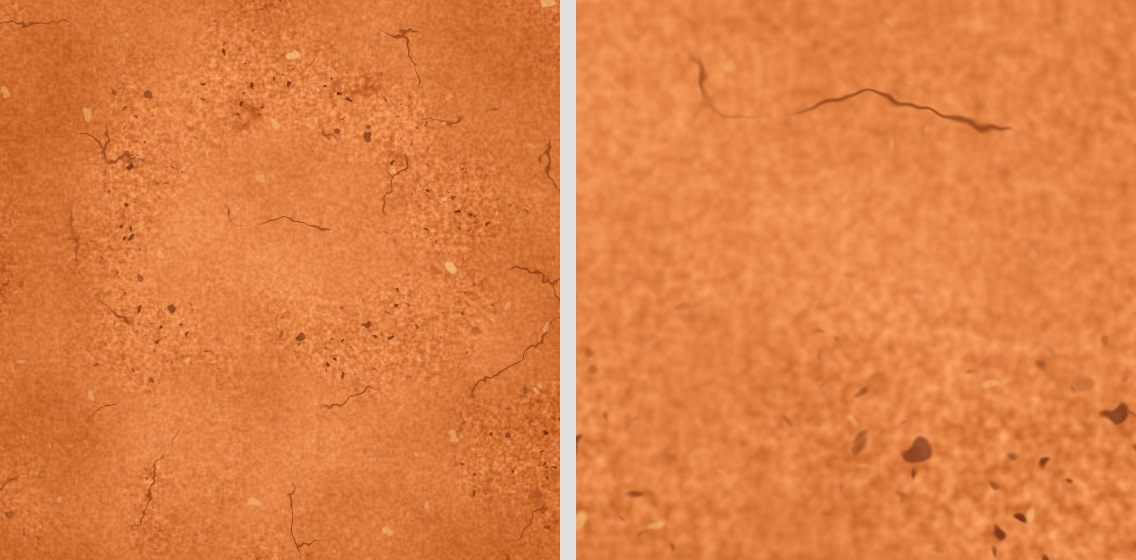
Left: the whole. Right: its middle third, enlarged.
Write a WebGL 2 fragment shader that draws this texture.

```glsl
#version 300 es
precision highp float;

uniform vec2 u_resolution;
out vec4 fragColor;

// Colours
const vec3 CLAY = vec3(0.885, 0.513, 0.268);
const vec3 TONE_AXIS = vec3(0.85, 1.0, 0.93);
const vec3 RUBBLE = vec3(0.68, 0.29, 0.11);
const vec3 PIT = vec3(0.36, 0.13, 0.05);
const vec3 CRACK = vec3(0.50, 0.21, 0.07);
const vec3 CHIP = vec3(0.97, 0.76, 0.51);

// Amounts and sizes, in canvas units
const float BROAD_CONTRAST = 0.075;
const float GRAIN_CONTRAST = 0.15;
const float VIGNETTE = 0.10;
const float CRACK_CELLS = 4.0;
const float CRACK_WIDTH = 0.0022;
const float SOFTNESS = 0.0022;

vec2 hash2(vec2 cell, float seed) {
    uvec2 v = uvec2(ivec2(cell) + 4096) + uvec2(uint(seed) * 977u, uint(seed) * 331u);
    v = v * 1664525u + 1013904223u;
    v.x += v.y * 1664525u;
    v.y += v.x * 1664525u;
    v ^= v >> 16u;
    v.x += v.y * 1664525u;
    v.y += v.x * 1664525u;
    v ^= v >> 16u;
    return vec2(v & 65535u) / 65535.0;
}

float cornerSlope(vec2 cell, vec2 offset, float seed) {
    float angle = 6.28318 * hash2(cell, seed).x;
    return dot(vec2(cos(angle), sin(angle)), offset);
}

float gradientNoise(vec2 p, float seed) {
    vec2 i = floor(p), f = p - i;
    vec2 w = f * f * f * (f * (f * 6.0 - 15.0) + 10.0);
    vec2 e = vec2(1.0, 0.0);
    float low = mix(cornerSlope(i, f, seed), cornerSlope(i + e, f - e, seed), w.x);
    float high = mix(cornerSlope(i + e.yx, f - e.yx, seed), cornerSlope(i + 1.0, f - 1.0, seed), w.x);
    return mix(low, high, w.y);
}

float fbm(vec2 p, float seed) {
    float sum = 0.0, gain = 1.0;
    for (int k = 0; k < 4; k++) {
        sum += gain * gradientNoise(p, seed + float(k));
        p = p * 2.03 + 7.1;
        gain *= 0.55;
    }
    return sum;
}

// Regions where the surface is broken up
float roughness(vec2 p) {
    return smoothstep(-0.12, 0.42, fbm(p * 3.2, 11.0));
}

// Coverage of randomly turned oval spots; clustering 0 = even, 1 = only in rough regions
float scatter(vec2 p, float cells, float density, float radius, float clustering, float seed) {
    float cover = 0.0;
    float soft = max(SOFTNESS, 1.0 / u_resolution.y);
    vec2 home = floor(p * cells);
    for (int y = -1; y <= 1; y++) {
        for (int x = -1; x <= 1; x++) {
            vec2 cell = home + vec2(x, y);
            vec2 centre = (cell + hash2(cell, seed)) / cells;
            vec2 pick = hash2(cell, seed + 1.0);
            if (pick.x > density) continue;
            float turn = 6.28318 * hash2(cell, seed + 2.0).x;
            vec2 d = mat2(cos(turn), sin(turn), -sin(turn), cos(turn)) * (p - centre);
            float size = radius * mix(0.35, 1.0, pick.y * pick.y);
            float dist = length(d * vec2(1.0, 1.6)) - size;
            float strength = mix(1.0, roughness(centre), clustering) * mix(0.55, 1.0, pick.y);
            cover = max(cover, strength * (1.0 - smoothstep(-soft, soft, dist)));
        }
    }
    return cover;
}

// Distance to the nearest border between irregular plates
float plateBorder(vec2 p) {
    vec2 home = floor(p), nearest = vec2(9.0);
    for (int k = 0; k < 25; k++) {
        vec2 cell = home + vec2(k % 5 - 2, k / 5 - 2);
        vec2 d = cell + hash2(cell, 31.0) - p;
        if (dot(d, d) < dot(nearest, nearest)) nearest = d;
    }
    float border = 9.0;
    for (int k = 0; k < 25; k++) {
        vec2 cell = home + vec2(k % 5 - 2, k / 5 - 2);
        vec2 d = cell + hash2(cell, 31.0) - p, span = d - nearest;
        if (dot(span, span) > 0.0001) border = min(border, dot(0.5 * (d + nearest), normalize(span)));
    }
    return border;
}

void main() {
    vec2 p = gl_FragCoord.xy / u_resolution.y;
    vec2 screen = gl_FragCoord.xy / u_resolution - 0.5;
    float rough = roughness(p);

    // Clay tone: broad stains, fine grain and darker margins
    float grain = gradientNoise(p * 62.0, 20.0) * 0.7 + gradientNoise(p * 125.0, 21.0) + gradientNoise(p * 210.0, 22.0) * 0.6;
    float tone = BROAD_CONTRAST * fbm(p * 4.5, 3.0) + GRAIN_CONTRAST * mix(0.5, 1.0, rough) * grain;
    tone -= VIGNETTE * smoothstep(0.28, 0.68, length(screen * vec2(1.12, 0.9)));
    vec3 colour = CLAY + TONE_AXIS * tone;

    // Crumbled reddish patches
    float crumbs = smoothstep(0.05, 0.6, fbm(p * 34.0, 41.0) + 0.3 * rough - 0.1);
    float patches = smoothstep(0.08, 0.45, fbm(p * 6.0, 47.0));
    colour = mix(colour, RUBBLE, 0.75 * crumbs * patches * mix(0.3, 1.0, rough));

    // Broken hairline cracks
    vec2 bend = vec2(fbm(p * 11.0, 51.0), fbm(p * 11.0, 56.0));
    float crackDistance = plateBorder((p + 0.035 * bend) * CRACK_CELLS) / CRACK_CELLS;
    float crackShown = smoothstep(0.02, 0.28, fbm(p * 3.6, 61.0));
    float crackWidth = CRACK_WIDTH * (1.0 + 1.5 * gradientNoise(p * 30.0, 66.0));
    float crack = 1.0 - smoothstep(0.0, crackWidth + max(0.0015, 1.0 / u_resolution.y), crackDistance);
    colour = mix(colour, CRACK, 0.7 * crack * crackShown);

    // Dark pits and pale chips with ragged outlines
    vec2 ragged = p + 0.006 * vec2(gradientNoise(p * 85.0, 71.0), gradientNoise(p * 85.0, 72.0));
    float pits = max(scatter(ragged, 22.0, 0.22, 0.010, 1.0, 80.0), scatter(ragged, 52.0, 0.25, 0.0048, 1.0, 84.0));
    colour = mix(colour, PIT, 0.8 * pits);
    float chips = max(scatter(ragged, 11.0, 0.20, 0.013, 0.4, 90.0), 0.75 * scatter(ragged, 38.0, 0.10, 0.0048, 0.4, 94.0));
    colour = mix(colour, CHIP, 0.8 * chips);

    fragColor = vec4(clamp(colour, 0.0, 1.0), 1.0);
}
```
☆ ☆ ☆ ☆
-- YOUR ASSIGNMENT --
Exact duplicates of all the entries are required, and no image may appear in them.

-- WRITTEN ANSWER --
Left: the whole. Right: its middle third, enlarged.
Write a WebGL 2 fragment shader that draws this texture.

```glsl
#version 300 es
precision highp float;

uniform vec2 u_resolution;
out vec4 fragColor;

// Colours
const vec3 CLAY = vec3(0.885, 0.513, 0.268);
const vec3 TONE_AXIS = vec3(0.85, 1.0, 0.93);
const vec3 RUBBLE = vec3(0.68, 0.29, 0.11);
const vec3 PIT = vec3(0.36, 0.13, 0.05);
const vec3 CRACK = vec3(0.50, 0.21, 0.07);
const vec3 CHIP = vec3(0.97, 0.76, 0.51);

// Amounts and sizes, in canvas units
const float BROAD_CONTRAST = 0.075;
const float GRAIN_CONTRAST = 0.15;
const float VIGNETTE = 0.10;
const float CRACK_CELLS = 4.0;
const float CRACK_WIDTH = 0.0022;
const float SOFTNESS = 0.0022;

vec2 hash2(vec2 cell, float seed) {
    uvec2 v = uvec2(ivec2(cell) + 4096) + uvec2(uint(seed) * 977u, uint(seed) * 331u);
    v = v * 1664525u + 1013904223u;
    v.x += v.y * 1664525u;
    v.y += v.x * 1664525u;
    v ^= v >> 16u;
    v.x += v.y * 1664525u;
    v.y += v.x * 1664525u;
    v ^= v >> 16u;
    return vec2(v & 65535u) / 65535.0;
}

float cornerSlope(vec2 cell, vec2 offset, float seed) {
    float angle = 6.28318 * hash2(cell, seed).x;
    return dot(vec2(cos(angle), sin(angle)), offset);
}

float gradientNoise(vec2 p, float seed) {
    vec2 i = floor(p), f = p - i;
    vec2 w = f * f * f * (f * (f * 6.0 - 15.0) + 10.0);
    vec2 e = vec2(1.0, 0.0);
    float low = mix(cornerSlope(i, f, seed), cornerSlope(i + e, f - e, seed), w.x);
    float high = mix(cornerSlope(i + e.yx, f - e.yx, seed), cornerSlope(i + 1.0, f - 1.0, seed), w.x);
    return mix(low, high, w.y);
}

float fbm(vec2 p, float seed) {
    float sum = 0.0, gain = 1.0;
    for (int k = 0; k < 4; k++) {
        sum += gain * gradientNoise(p, seed + float(k));
        p = p * 2.03 + 7.1;
        gain *= 0.55;
    }
    return sum;
}

// Regions where the surface is broken up
float roughness(vec2 p) {
    return smoothstep(-0.12, 0.42, fbm(p * 3.2, 11.0));
}

// Coverage of randomly turned oval spots; clustering 0 = even, 1 = only in rough regions
float scatter(vec2 p, float cells, float density, float radius, float clustering, float seed) {
    float cover = 0.0;
    float soft = max(SOFTNESS, 1.0 / u_resolution.y);
    vec2 home = floor(p * cells);
    for (int y = -1; y <= 1; y++) {
        for (int x = -1; x <= 1; x++) {
            vec2 cell = home + vec2(x, y);
            vec2 centre = (cell + hash2(cell, seed)) / cells;
            vec2 pick = hash2(cell, seed + 1.0);
            if (pick.x > density) continue;
            float turn = 6.28318 * hash2(cell, seed + 2.0).x;
            vec2 d = mat2(cos(turn), sin(turn), -sin(turn), cos(turn)) * (p - centre);
            float size = radius * mix(0.35, 1.0, pick.y * pick.y);
            float dist = length(d * vec2(1.0, 1.6)) - size;
            float strength = mix(1.0, roughness(centre), clustering) * mix(0.55, 1.0, pick.y);
            cover = max(cover, strength * (1.0 - smoothstep(-soft, soft, dist)));
        }
    }
    return cover;
}

// Distance to the nearest border between irregular plates
float plateBorder(vec2 p) {
    vec2 home = floor(p), nearest = vec2(9.0);
    for (int k = 0; k < 25; k++) {
        vec2 cell = home + vec2(k % 5 - 2, k / 5 - 2);
        vec2 d = cell + hash2(cell, 31.0) - p;
        if (dot(d, d) < dot(nearest, nearest)) nearest = d;
    }
    float border = 9.0;
    for (int k = 0; k < 25; k++) {
        vec2 cell = home + vec2(k % 5 - 2, k / 5 - 2);
        vec2 d = cell + hash2(cell, 31.0) - p, span = d - nearest;
        if (dot(span, span) > 0.0001) border = min(border, dot(0.5 * (d + nearest), normalize(span)));
    }
    return border;
}

void main() {
    vec2 p = gl_FragCoord.xy / u_resolution.y;
    vec2 screen = gl_FragCoord.xy / u_resolution - 0.5;
    float rough = roughness(p);

    // Clay tone: broad stains, fine grain and darker margins
    float grain = gradientNoise(p * 62.0, 20.0) * 0.7 + gradientNoise(p * 125.0, 21.0) + gradientNoise(p * 210.0, 22.0) * 0.6;
    float tone = BROAD_CONTRAST * fbm(p * 4.5, 3.0) + GRAIN_CONTRAST * mix(0.5, 1.0, rough) * grain;
    tone -= VIGNETTE * smoothstep(0.28, 0.68, length(screen * vec2(1.12, 0.9)));
    vec3 colour = CLAY + TONE_AXIS * tone;

    // Crumbled reddish patches
    float crumbs = smoothstep(0.05, 0.6, fbm(p * 34.0, 41.0) + 0.3 * rough - 0.1);
    float patches = smoothstep(0.08, 0.45, fbm(p * 6.0, 47.0));
    colour = mix(colour, RUBBLE, 0.75 * crumbs * patches * mix(0.3, 1.0, rough));

    // Broken hairline cracks
    vec2 bend = vec2(fbm(p * 11.0, 51.0), fbm(p * 11.0, 56.0));
    float crackDistance = plateBorder((p + 0.035 * bend) * CRACK_CELLS) / CRACK_CELLS;
    float crackShown = smoothstep(0.02, 0.28, fbm(p * 3.6, 61.0));
    float crackWidth = CRACK_WIDTH * (1.0 + 1.5 * gradientNoise(p * 30.0, 66.0));
    float crack = 1.0 - smoothstep(0.0, crackWidth + max(0.0015, 1.0 / u_resolution.y), crackDistance);
    colour = mix(colour, CRACK, 0.7 * crack * crackShown);

    // Dark pits and pale chips with ragged outlines
    vec2 ragged = p + 0.006 * vec2(gradientNoise(p * 85.0, 71.0), gradientNoise(p * 85.0, 72.0));
    float pits = max(scatter(ragged, 22.0, 0.22, 0.010, 1.0, 80.0), scatter(ragged, 52.0, 0.25, 0.0048, 1.0, 84.0));
    colour = mix(colour, PIT, 0.8 * pits);
    float chips = max(scatter(ragged, 11.0, 0.20, 0.013, 0.4, 90.0), 0.75 * scatter(ragged, 38.0, 0.10, 0.0048, 0.4, 94.0));
    colour = mix(colour, CHIP, 0.8 * chips);

    fragColor = vec4(clamp(colour, 0.0, 1.0), 1.0);
}
```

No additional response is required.